OBJECT: Trigeminal neuralgia (TN) is characterized by paroxysmal lancinating pain in the trigeminal nerve distribution. When TN is refractory to medical management, patients are referred for microvascular decompression (MVD), radiofrequency ablation, or radiosurgery. After the initial treatment, patients may have refractory or recurrent symptoms requiring retreatment. The purpose of this study was to determine what factors are associated with the need for retreatment and which modality is most effective. METHODS: To define this population further, the authors evaluated a cohort of patients who required retreatment for TN. The mean follow-up periods were 51 months from the first treatment and 23 months from the last one, and these were comparable among treatment groups. CONCLUSIONS: Trigeminal neuralgia can recur after neurosurgical treatment. In this study the authors demonstrate that the number of patients requiring retreatment is not negligible. Lower retreatment rates were seen in patients who initially underwent radiosurgery, compared with those in whom MVD or radiofrequency ablation were performed. Radiosurgery was more likely to be the final treatment for recurrent TN regardless of the initial treatment. After retreatment, the majority of patients attained complete or very good pain relief. Pain relief after retreatment correlates with postoperative facial numbness.

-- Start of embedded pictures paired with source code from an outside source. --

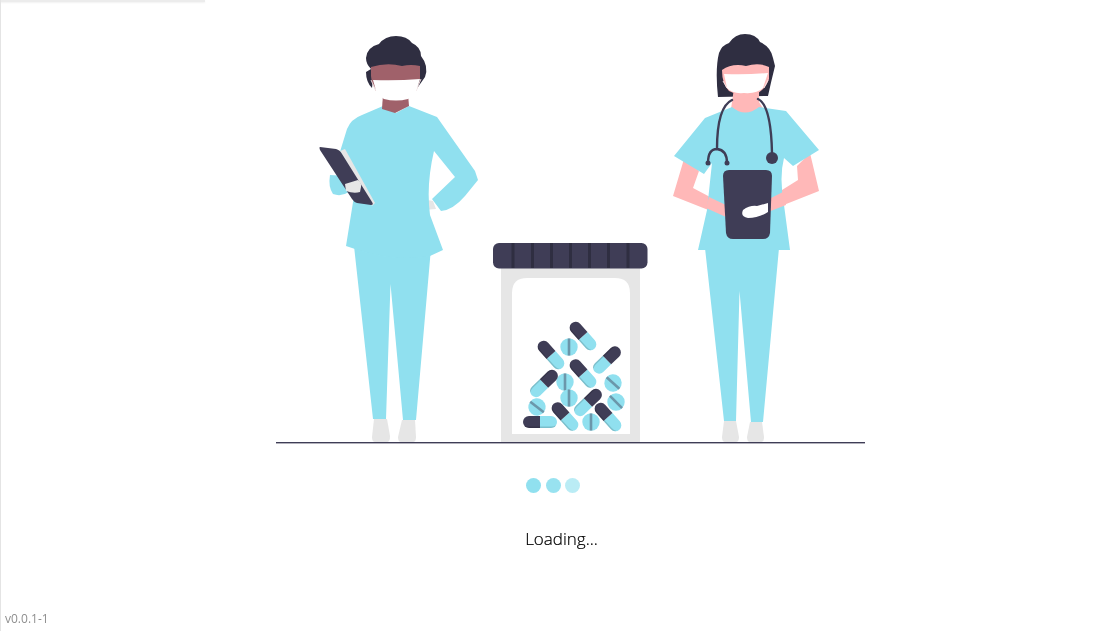
<!DOCTYPE html>
<html lang="en">
<head>
<meta charset="utf-8">
<title>Loading</title>
<style>
:root{--scrub:#90e0ef;--ink:#3f3d56;--hair:#2f2e41;--glove:#e6e6e6;--skin-dark:#a0616a;--skin-light:#ffb8b8;--muted:#8c8c8c}
*{box-sizing:border-box;margin:0}
html,body{width:1120px;height:631px;overflow:hidden;background:#fff}
.splash{position:relative;width:1120px;height:631px;overflow:hidden;border-left:1px solid #e4e4e4;font-family:"Open Sans","Noto Sans",sans-serif}
.top-edge{position:absolute;left:-1px;top:0;width:205px;height:2px;background:#ececec;box-shadow:0 1px 2px #f1f1f1}
.scene{position:absolute;left:-1px;top:0;display:block}
.dots{position:absolute;left:525px;top:478px;display:flex;gap:4.5px}
.dots i{width:15px;height:15px;border-radius:50%;background:var(--scrub)}
.dots i:nth-child(2){opacity:.93}
.dots i:nth-child(3){opacity:.62}
.status{position:absolute;left:460px;width:201px;top:527px;text-align:center;font-size:17px;line-height:24px;font-weight:300;color:#000;-webkit-text-stroke:.2px #000}
.version{position:absolute;left:4px;top:610px;font-size:12px;line-height:17px;color:var(--muted)}
.scrub{fill:var(--scrub)}.ink{fill:var(--ink)}.hair{fill:var(--hair)}.glove{fill:var(--glove)}
.skin-dark{fill:var(--skin-dark)}.skin-light{fill:var(--skin-light)}
.tube{fill:none;stroke:var(--ink);stroke-width:2.4;stroke-linecap:round}
</style>
</head>
<body>
<main class="splash">
<div class="top-edge"></div>
<svg class="scene" width="1120" height="631" viewBox="0 0 1120 631" role="img" aria-label="Two masked medics in scrubs beside a jar of pills">
<defs>
<g id="capsule">
<path d="M0-6H11A6 6 0 0 1 11 6H0Z" class="scrub"/>
<path d="M0-6H-11A6 6 0 0 0-11 6H0Z" class="ink"/>
<path d="M-16 3Q-14 6-11 6H11Q15 6 16 3Q14 4.6 11 4.6H-11Q-14 4.6-16 3Z" fill="#000" opacity=".15"/>
</g>
<g id="tablet">
<circle r="8.7" class="scrub"/>
<rect x="-1.3" y="-8.6" width="2.6" height="17.2" class="ink" opacity=".45"/>
</g>
</defs>

<g id="medic-with-tablet">
<path d="M374 419H387L390 436Q390 442 387 442H375Q372 442 372 437Z" class="glove"/>
<path d="M402 420H415L416 437Q416 442 413 442H401Q398 442 398 437Z" class="glove"/>
<path d="M354 246L373 419H386L390.500 284L403 420H416L431 248Z" class="scrub"/>
<path d="M420 203Q425 199 433 201L436 209L424 210Q416 210 420 203Z" class="glove"/>
<path d="M383 106L362 115Q351 119 347 129L339 155L347 182L354 196L346 246L355 249Q394 262 430 256L443 250L430 215Q426 185 434 151L455 177L432 199L441 211Q453 210 465 196L478 180L475 171L437 117L409 106L396 113Z" class="scrub"/>
<path d="M330 175Q328 187 333 194Q341 197 349 192L346 176Z" class="scrub"/>
<path d="M340 151L345 149L375 203L372 206Z" class="glove"/>
<path d="M320 147L336 149Q340 150 342 154L372 202Q374 205 371 205L357 203Q354 202 352 199L320 150Q319 147 320 147Z" class="ink"/>
<path d="M345 184L358 180Q362 183 361 187L360 192Q354 194 346 191Z" class="glove"/>
<path d="M383 94H408L409 106L395 113L382 109Z" class="skin-dark"/>
<path d="M371 69Q366 64 366 58Q367 47 379 44Q385 36 396 36Q407 36 412 43Q421 47 421 56Q429 66 425 77L418 87L412 72L374 70L372 88Q366 82 366 72Z" class="hair"/>
<path d="M371 67Q387 62 402 66Q411 64 420 66V79Q418 91 407 96Q397 102 386 97Q372 90 371 76Z" class="skin-dark"/>
<path d="M371 80L376 91M421 79L416 91" fill="none" stroke="#e8d5d7" stroke-width="1"/>
<path d="M373 80Q396 81 420 79L415 95L408 99Q396 102 384 99L377 94Z" fill="#fff"/>
</g>

<g id="medic-with-stethoscope">
<path d="M724 421H736L739 437Q739 442 736 442H725Q722 442 722 437Z" class="glove"/>
<path d="M750 422H762L764 437Q764 442 761 442H750Q747 442 747 437Z" class="glove"/>
<path d="M705 248L724 421H736L739.500 291L751 422H763L779 248Z" class="scrub"/>
<path d="M718 97Q715 69 719 53Q722 45 729 43Q735 34 745 34Q756 34 760 42Q771 47 773 58L775 66Q771 82 768 96Z" class="hair"/>
<path d="M734 88H759V102L764 110Q746 124 731 109Z" class="skin-light"/>
<path d="M722 70Q732 63 746 66Q759 62 769 67V79Q765 91 753 95Q738 96 729 91Q722 84 722 70Z" class="skin-light"/>
<path d="M723 81L727 88M768 80L764 88" fill="none" stroke="#f6e4e4" stroke-width="1"/>
<path d="M724 74Q746 75 768 73L763 88Q757 94 744 93Q732 94 727 88Z" fill="#fff"/>
<path d="M684 159L673 196L726 217L729 207L693 188L699 171Z" class="skin-light"/>
<path d="M797 166L798 180L766 200V212L819 191L810 153Z" class="skin-light"/>
<path d="M732 107Q745 118 759 107L786 111L819 150L793 166L784 158Q779 177 784 205L790 250L698 250L707 210L712 163L704 174L674 156L705 118Z" class="scrub"/>
<path d="M706 208L726 217L728 206L709 197ZM769 199L785 191L786 205L768 212Z" class="skin-light"/>
<path d="M732 100Q717 107 717 149M708 163Q708 149 717 149Q727 150 727 163M758 99Q771 105 772 153" class="tube"/>
<circle cx="708" cy="163" r="2.500" class="ink"/><circle cx="727" cy="163" r="2.500" class="ink"/>
<circle cx="772" cy="158" r="6" class="ink"/>
<path d="M729 170H766Q772 170 772 176L770 233Q769 239 763 239H733Q727 239 726 233L723 176Q723 170 729 170Z" class="ink"/>
<path d="M743 210Q750 205 757 206L768 203V212Q759 218 748 218Q740 217 743 210Z" fill="#fff"/>
</g>

<g id="pill-jar">
<rect x="501" y="264" width="139" height="178" class="glove"/>
<path d="M512 434V293Q512 278 527 278H615Q630 278 630 293V434Z" fill="#fff"/>
<rect x="493" y="243" width="154.500" height="25.500" rx="6" class="ink"/>
<path d="M513 243V268M532.500 243V268M551.500 243V268M570.500 243V268M589.500 243V268M608.500 243V268M628 243V268" stroke="#2f2e41" stroke-width="3"/>
<use href="#tablet" x="569" y="347"/>
<use href="#tablet" x="565" y="382"/>
<use href="#tablet" x="569" y="398"/>
<use href="#tablet" x="591" y="422"/>
<use href="#tablet" transform="translate(537 407) rotate(-52)"/>
<use href="#tablet" transform="translate(613 383) rotate(-48)"/>
<use href="#tablet" transform="translate(616 402) rotate(-45)"/>
<use href="#capsule" transform="translate(583 336) rotate(48)"/>
<use href="#capsule" transform="translate(551 355) rotate(48)"/>
<use href="#capsule" transform="translate(607 360) rotate(136)"/>
<use href="#capsule" transform="translate(544 383.500) rotate(136)"/>
<use href="#capsule" transform="translate(583 373.500) rotate(48)"/>
<use href="#capsule" transform="translate(588 402.500) rotate(136)"/>
<use href="#capsule" transform="translate(565 416.500) rotate(48)"/>
<use href="#capsule" transform="translate(608 417) rotate(48)"/>
<use href="#capsule" transform="translate(540 422)"/>
</g>
<rect id="floor" x="276" y="442" width="589" height="1.400" class="ink"/>
</svg>
<div class="dots" aria-hidden="true"><i></i><i></i><i></i></div>
<p class="status">Loading...</p>
<p class="version">v0.0.1-1</p>
</main>
</body>
</html>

|Original language||English (US)|
|State||Published - 2005|
ASJC Scopus subject areas
- Clinical Neurology